If you know me at all, in real life or via Facebook, you know that I have a long-lasting friendly relationship with wine. It started when I was a teenager in Serbia, where beer and wine are conveniently considered to be more like food items, than alcoholic beverages.
I did not like the taste of wine when Father would pour a few sips into a goblet placed just to the right of my plate, and it took years of perseverance and many long nights for the two of us to get on friendly terms.
Our friendship is still full of mysteries and secrets, as I do not presume that I know much about wine. I know that I thoroughly enjoy its company, that it makes me laugh, and allows me to push aside the ugly of the world for a few hours.
I do not foresee us splitting ways any day soon and I am convinced that we are to spend numerous hours together getting to know each other much better. I am willing to learn, and even make sacrifices, such as braving the 91 eastbound at rush hour on my way to Riverside for the opening of the newest BevMo! store.
I arrived with my knees wobbly and my knuckles white, my head filled with the highway screeches and honks.
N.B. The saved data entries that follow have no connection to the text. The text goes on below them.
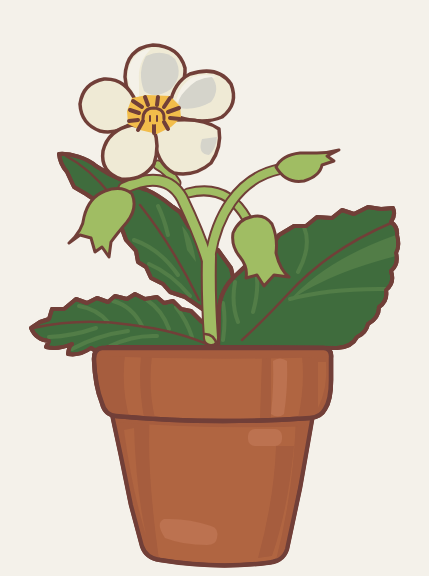
<!DOCTYPE html>
<html lang="en">
<head>
<meta charset="utf-8">
<title>Potted strawberry plant</title>
<style>
:root{--paper:#f4f1ea;--outline:#713f38;--leaf:#3f6c3d;--leaf-light:#527d47;--stem:#a0bd63;--petal:#efead5;--petal-light:#f4f1e8;--petal-shade:#d5d4cb;--yolk:#f2bd4b;--clay:#b06541;--clay-dark:#a65d3e;--clay-light:#bc7250}
html,body{margin:0;background:var(--paper);overflow:hidden}
svg{display:block;width:429px;height:576px}
.outlined{stroke:var(--outline);stroke-width:4;stroke-linejoin:round;stroke-linecap:round}
.leaf{fill:var(--leaf)}
.sheen{fill:var(--leaf-light)}
.vein{fill:none;stroke:var(--outline);stroke-width:2.5;stroke-linecap:round}
.streak{fill:none;stroke:var(--leaf-light);stroke-width:4;stroke-linecap:round}
.stem-edge,.stem-core{fill:none;stroke-linecap:round;stroke-linejoin:round}
.stem-edge{stroke:var(--outline)}
.stem-core{stroke:var(--stem)}
.bud{fill:var(--stem);stroke-width:3}
.petal{fill:var(--petal);stroke-width:3.5}
.petal-light{fill:var(--petal-light)}
.petal-shade{fill:var(--petal-shade)}
.clay{fill:var(--clay);stroke-width:4.5}
.clay-dark{fill:var(--clay-dark)}
.clay-light{fill:var(--clay-light)}
</style>
</head>
<body>
<svg viewBox="0 0 429 576" role="img" aria-label="Strawberry plant with a white flower and three buds in a terracotta pot">
<defs>
<path id="leaf-back" d="M59 154C70 153 87 158 96 166L109 174L130 184L147 190C159 195 168 203 173 207L180 212L189 227L197 233L203 242L218 250L231 268L236 290L222 347L204 310L185 297L170 292L163 284L151 278L146 267L138 262L136 251L126 240L122 229L113 220L107 208L86 194L74 187L67 172Q60 164 59 154Z"/>
<path id="leaf-right" d="M218 347L219 310Q220 290 235 276L254 258L270 248L279 235L294 226L306 226L317 217L332 218L342 210L354 214L368 207L381 209L393 208Q396 215 391 222Q398 227 397 235Q400 246 396 253Q399 264 391 271Q395 283 386 290Q388 301 379 307Q379 318 368 324Q366 333 357 337Q352 347 337 348Z"/>
<path id="leaf-left" d="M31 328L40 322L49 319L52 309L64 309L76 299L87 303L97 298L108 302L115 296L127 299L135 294L145 299L157 297L164 303L173 301L181 309L191 311L201 321L210 327L219 347L108 347Q96 353 91 348Q80 356 68 354Q69 346 72 344Q58 350 46 347L49 341Q36 340 31 328Z"/>
<clipPath id="clip-back"><use href="#leaf-back"/></clipPath>
<clipPath id="clip-right"><use href="#leaf-right"/></clipPath>
<clipPath id="clip-left"><use href="#leaf-left"/></clipPath>
<path id="pot-body" d="M112 414L121 456L131 505L142 546Q146 558 160 560Q215 569 266 563Q283 562 287 549L300 488L313 414Z"/>
<path id="pot-rim" d="M102 348H324Q332 349 331 358L331 380Q331 400 325 409Q321 417 310 418Q210 425 116 416Q105 415 102 403Q95 386 94 359Q94 349 102 348Z"/>
<clipPath id="clip-body"><use href="#pot-body"/></clipPath>
<clipPath id="clip-rim"><use href="#pot-rim"/></clipPath>
</defs>

<rect width="429" height="576" fill="var(--paper)"/>

<g id="leaves">
<use href="#leaf-back" class="leaf outlined"/>
<g clip-path="url(#clip-back)">
<path class="streak" d="M134 240Q160 249 178 275M149 264Q172 274 190 296M158 206Q164 218 168 235"/>
<path class="sheen" d="M182 226Q192 235 196 262L187 250Z"/>
<path class="vein" d="M66 156Q89 168 111 195M140 205Q172 245 199 300"/>
</g>
<use href="#leaf-back" class="outlined" fill="none"/>

<use href="#leaf-right" class="leaf outlined"/>
<g clip-path="url(#clip-right)">
<path class="sheen" d="M288 302Q325 260 396 235V256Q350 268 322 282Q304 290 288 302Z"/>
<path class="streak" d="M290 299Q330 288 388 289M304 227Q312 246 298 272M235 282Q231 304 238 322M223 303Q226 320 223 340M254 262Q261 284 253 312"/>
<path class="vein" d="M391 223Q328 250 288 294Q263 321 242 340"/>
</g>
<use href="#leaf-right" class="outlined" fill="none"/>

<use href="#leaf-left" class="leaf outlined"/>
<g clip-path="url(#clip-left)">
<path class="streak" d="M79 306Q97 309 108 322M113 301Q132 306 142 326M147 300Q162 310 169 329M176 307Q187 321 192 337M49 337Q73 336 96 328M72 349Q98 335 128 331M110 346Q133 335 157 336"/>
<path class="vein" d="M33 328Q82 317 132 325Q179 331 211 346"/>
</g>
<use href="#leaf-left" class="outlined" fill="none"/>
</g>

<g id="stems">
<path class="stem-edge" stroke-width="11" d="M188 193Q227 183 247 219"/>
<path class="stem-core" stroke-width="7" d="M188 193Q227 183 247 219"/>
<path class="stem-edge" stroke-width="11" d="M158 165Q168 170 176 183"/>
<path class="stem-core" stroke-width="7" d="M158 165Q168 170 176 183"/>
<path class="stem-edge" stroke-width="12" d="M210 258C216 218 237 178 280 169"/>
<path class="stem-edge" stroke-width="13" d="M124 188C151 175 171 178 182 198C193 221 203 244 209 266"/>
<path class="stem-edge" stroke-width="16" stroke-linecap="butt" d="M209 258Q208 294 211 338"/>
<path class="stem-core" stroke-width="8" d="M210 258C216 218 237 178 280 169"/>
<path class="stem-core" stroke-width="9" d="M124 188C151 175 171 178 182 198C193 221 203 244 209 266"/>
<path class="stem-core" stroke-width="12" stroke-linecap="butt" d="M209 256Q208 294 211 338"/>
<path class="vein" d="M205 334Q214 334 217 345"/>
</g>

<g id="buds">
<path class="bud outlined" d="M105 191Q122 185 132 194Q138 208 127 222Q116 235 111 242L109 257L102 247L95 252L91 238L80 235L69 243Q83 230 84 217Q89 197 105 191Z"/>
<path class="bud outlined" d="M276 167Q282 155 300 153L317 153Q328 153 339 150L327 156L334 161L322 165Q320 176 304 181Q286 184 276 167Z"/>
<path class="bud outlined" d="M251 217Q264 213 272 224Q278 238 276 253Q280 270 289 277L274 275L264 286L257 275L246 278Q248 267 240 257Q231 246 233 233Q239 219 251 217Z"/>
</g>

<g id="flower">
<path class="petal outlined" d="M139 110Q126 94 125 77Q126 48 153 45Q179 46 185 68Q186 86 170 104Z"/>
<path class="petal-light" d="M139 101Q126 86 128 71Q133 50 151 49Q137 62 139 82Z"/>
<path class="petal-shade" d="M146 56Q163 48 175 59Q184 75 171 89Q155 100 144 91Q137 72 146 56Z"/>
<path class="petal outlined" d="M170 104Q174 82 190 74Q218 65 231 84Q239 104 222 117Q204 125 178 117Z"/>
<path class="petal-light" d="M176 101Q180 84 193 77Q207 73 216 77Q197 82 182 103Z"/>
<path class="petal-shade" d="M185 91Q197 77 212 77Q221 89 211 102Q195 111 179 108Q176 100 185 91Z"/>
<path class="petal outlined" d="M136 102Q126 78 104 79Q83 83 80 104Q81 124 100 131Q118 135 134 121Z"/>
<path class="petal outlined" d="M154 135Q158 120 176 120Q204 118 219 129Q222 147 211 163Q195 177 174 173Q156 164 154 135Z"/>
<path class="petal-shade" d="M202 139L217 137Q216 149 209 155Q197 154 202 139Z"/>
<path class="petal outlined" d="M132 125Q108 130 103 151Q100 172 121 179Q143 181 154 164Q160 145 154 130Z"/>
<path fill="var(--yolk)" d="M127 111L132 98L147 95L170 96L180 106L181 118L171 127L157 134L140 130L128 124Z"/>
<path fill="none" stroke="var(--outline)" stroke-width="4" stroke-linecap="round" d="M130 110L139 113M133 101L142 107M145 97L148 105M158 97L157 105M170 98L164 107M179 108L168 112M180 119L170 118M129 121L138 120M138 130L143 121M168 129L164 122M154 133V124"/>
<path fill="none" stroke="var(--outline)" stroke-width="3" stroke-linecap="round" d="M143 119Q143 108 154 108Q165 109 164 119"/>
<path fill="var(--yolk)" d="M146 121Q145 111 154 111Q162 112 161 121Q154 128 146 121Z"/>
<path fill="none" stroke="var(--outline)" stroke-width="2" stroke-linecap="round" d="M150 116V121M157 116V121"/>
</g>

<g id="pot">
<use href="#pot-body" class="clay outlined"/>
<g clip-path="url(#clip-body)">
<path class="clay-dark" d="M110 414H150Q146 470 160 566H140Z"/>
<path class="clay" style="stroke:none" d="M124 430L134 428Q136 490 146 535Q132 490 124 430Z"/>
<path class="clay-dark" d="M276 446H294Q288 510 272 556L258 558Q274 500 276 446ZM296 414H313L284 560H276Q294 490 296 414Z"/>
<path class="clay-dark" d="M112 414H314V426Q210 430 112 422Z"/>
<rect class="clay-light" x="248" y="429" width="34" height="17" rx="7"/>
<path class="clay-light" d="M164 519Q188 518 211 526Q219 528 217 538Q216 545 207 545Q183 545 165 538Q155 523 164 519Z"/>
</g>
<use href="#pot-body" class="outlined" fill="none"/>
<use href="#pot-rim" class="clay outlined"/>
<g clip-path="url(#clip-rim)">
<path class="clay-dark" d="M94 348H126Q120 385 130 420H104ZM141 356H152Q148 388 155 418H144Q138 385 141 356ZM262 356H271V418H260ZM302 356H331V418H298Q305 386 302 356Z"/>
<path class="clay-dark" d="M94 348H332V357Q210 361 94 356Z"/>
<path class="clay-light" d="M273 361Q280 356 287 361Q288 388 284 414Q278 419 271 414Q274 386 273 361Z"/>
<path class="clay" style="stroke:none" d="M318 362H326Q328 388 318 408Z"/>
</g>
<use href="#pot-rim" class="outlined" fill="none" style="stroke-width:4.5"/>
</g>
</svg>
</body>
</html>
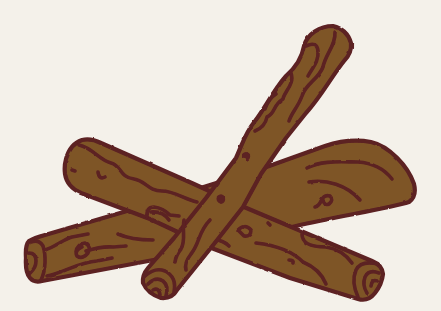
<!DOCTYPE html>
<html lang="en">
<head>
<meta charset="utf-8">
<title>Firewood</title>
<style>
:root { --paper: #f4f1ea; --wood: #7e5527; --bark: #5c2023; }
html, body { margin: 0; width: 441px; height: 311px; overflow: hidden; background: var(--paper); }
svg { display: block; }
.log { fill: var(--wood); stroke: var(--bark); stroke-width: 4.2; stroke-linejoin: round; }
.grain { fill: none; stroke: var(--bark); stroke-width: 3.6; stroke-linecap: round; stroke-linejoin: round; }
.knot { fill: var(--bark); }
</style>
</head>
<body>
<svg width="441" height="311" viewBox="0 0 441 311" role="img" aria-label="Three crossed logs of firewood">
  <defs>
    <filter id="rough-ink" x="-5%" y="-5%" width="110%" height="110%">
      <feTurbulence type="fractalNoise" baseFrequency="0.12" numOctaves="2" seed="4"/>
      <feDisplacementMap in="SourceGraphic" scale="2" xChannelSelector="R" yChannelSelector="G"/>
    </filter>
  </defs>
  <g filter="url(#rough-ink)">
    <g id="back-log">
      <path class="log" d="M29 241Q34 238 45 235L127 211L258 170L325 146Q349 138 371 142C389 146 408 166 414 184Q417 196 409 202C390 208 340 216 296 226L180 255L42 281Q34 283 30 278Q25 272 26 258Q25 245 29 241Z"/>
      <path class="grain" d="M31 242Q39 239 43 246C46 255 46 270 41 280M29 253Q36 253 36 261Q36 268 30 273"/>
      <path class="grain" d="M45 250C55 247 64 239 72 237L88 234M47 276C66 272 79 262 97 261L112 258M86 251Q102 246 113 247L126 246M118 234Q131 240 153 240M76 252Q77 244 85 243Q92 247 88 253Q82 260 77 256Q74 251 82 247"/>
      <path class="grain" d="M307 168C322 160 341 162 358 162C374 163 385 170 392 179M309 182C326 179 347 185 360 200M315 207Q319 206 321 201Q324 194 330 196Q334 200 329 204Q324 206 323 200"/>
    </g>
    <g id="middle-log">
      <path class="log" d="M66 159Q70 144 82 140Q91 138 101 143L194 184L244 207L372 261Q382 265 383 274Q382 284 375 293Q368 302 358 299L290 278L214 249L150 219L81 193Q67 187 65 174Q64 166 66 159Z"/>
      <path class="grain" d="M79 145C93 148 99 160 111 163C122 166 119 177 134 179C146 181 148 191 162 191C174 191 184 199 197 202"/>
      <path class="grain" d="M147 217Q146 207 154 207Q163 208 170 215L179 216M151 212Q163 211 169 220M98 172Q99 180 105 177M72 170L75 171"/>
      <path class="grain" d="M302 234C302 246 316 247 326 247C339 249 347 256 352 263M256 243C274 245 291 250 303 262C315 267 322 274 326 284M212 240Q222 239 229 246M238 230Q245 223 251 230Q251 237 244 236L239 231M268 223L270 225M289 260Q294 260 293 263"/>
      <path class="grain" d="M378 264Q361 260 356 270Q351 282 358 297M379 273Q369 269 365 277Q362 285 367 293M377 281Q372 279 371 286"/>
    </g>
    <g id="front-log">
      <path class="log" d="M304 46C307 34 320 26 333 26Q347 29 351 43Q352 53 344 61C332 76 320 98 306 113L286 138L261 174L243 207L214 244L177 290Q172 299 161 298Q148 294 143 283Q142 275 148 268L174 238L206 198L236 158C242 145 245 133 255 121C265 108 273 91 286 76C295 68 302 58 304 46Z"/>
      <path class="grain" d="M335 32C336 45 325 55 323 67C318 80 306 83 302 96C298 107 292 112 289 121M306 46Q317 41 318 51C319 62 312 68 308 76M291 73C295 84 284 92 283 99C272 106 276 113 267 117Q265 127 255 131M276 94Q268 99 265 109"/>
      <path class="grain" d="M184 220C182 232 186 240 181 249Q176 255 175 262M210 220C198 232 200 243 191 254Q184 263 186 270"/>
      <path class="grain" d="M145 276Q155 267 165 271Q177 277 174 292M148 284Q156 276 163 281Q169 286 166 296M153 290Q159 287 160 295"/>
      <path class="knot" d="M242 154Q246 150 250 154Q251 160 246 161Q247 157 242 158ZM217 196Q222 192 225 197Q226 203 221 204Q215 202 217 196Z"/>
    </g>
  </g>
</svg>
</body>
</html>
It would be an understatement to say that I welcomed with a sigh of relief a proffered glass of 2012 Duckhorn Sauvignon Blanc and a saucer of nibbles.
I am always eager to hear new advice on how to pair wine and food, especially when the teacher is Wilfred Wong, the Cellar Master for BevMo! for the last nineteen years. This man has a dream job: he travels all over the world, tastes the wines, rates them, and chooses which ones are going on BevMo! shelves.
So what should you do to be able to taste wine like a pro? Follow the four Ss:
- SEE the color of the wine; as the white wine ages, the color gets darker and as the red wine ages, the color gets lighter; the color can also give a hint as to what type of grape was used to make the wine; color can help determine how light or heavy the wine will taste or feel – the lighter the color, the lighter the wine should feel in your mouth.
- SWIRL: Coat the side of the glass to help wine open up and release the aromas for the next step.
- SMELL: Sniff three times and come up with three words to describe the wine.
- SIP: You will taste sweet, sour, salty and bitter.
When pairing wines with food think of the elements of the food that will affect the wine. Is the food salty or sweet? Does it have acid or is it fatty? (Use the acid in the wine to either complement the food, or cut through fatty types of food.)
Some of these tips will definitely help you pick the right wine for your next dinner party, but the most important lesson is that you should really imbibe the wines you personally like. Wine drinking and tasting is highly subjective and therefore, there is no right and wrong answer.
And the best way to learn what you like is to taste as many varieties of wine as you can. This made me clap my hands in anticipation, eager to start making new acquaintances.
To make it even more irresistible, BevMo! 5 Cent Wine Sale just started. And in case you have no clue what I am talking about, here is the deal: if you buy one bottle for retail value, you get another one for only a nickel. Or buy one case of wine at the regular price, and the second case is just 60 cents. Here is the chance to experiment and stock up without buyer’s remorse, as there are over 200 different wines offered in this deal.
Wilfred Wong’s Top 10 picks for 5 Cent Wine Sale:
1. Main & Geary Pinot Grigio ’12 (92 points) Suggested Pairing: linguine, clams in a light cream sauce
2. Ray’s Creek Sauvignon Blanc (89 points) Suggested Pairing: raw oysters on the half shell
3. Dolce Vita Prosecco (89 points) Suggested Pairing: tuna sashimi, with sorrel and lemon
4. Beringer Carneros Chardonnay ’12 (92 points) Suggested Pairing: sauteed, pounded chicken breast in a light crème sauce
5. Ray’s Creek Chardonnay (91 points) Suggested Pairing: lightly grilled shrimp, with a white wine reduction sauce
6. Kenwood Jack London Merlot ’10 (92 points) Suggested Pairing: baked pork tenderloin, with savory spices
7. Zolo Gaucho Select Malbec ’11 (91 points) Suggested Pairing: grilled beef or goat, light red wine reduction sauce
8. Donovan-Parke Pinot Noir ’12 (91 PTS) Suggested Pairing: grilled salmon, fresh, savory herbs
9. Unruly Red Table Wine ’11 (92 points) Suggested Pairing: grilled beef or lamb, with a light touch of savory herbs
10. Crooked Path Zinfandel ’11 (93 points) Suggested Pairing: Greek style lamb kebobs, with rosemary and lemon zest
Be sure to check out Wilfred’s Top 10 Picks here each week and stop by your local neighborhood BevMo!, where the local beverage experts can help you make your 5 Cent Wine Sale picks.
I have been compensated to write this post. But everything you read is straight from my heart. Yes, twist my arm and point me to a glorious wine store…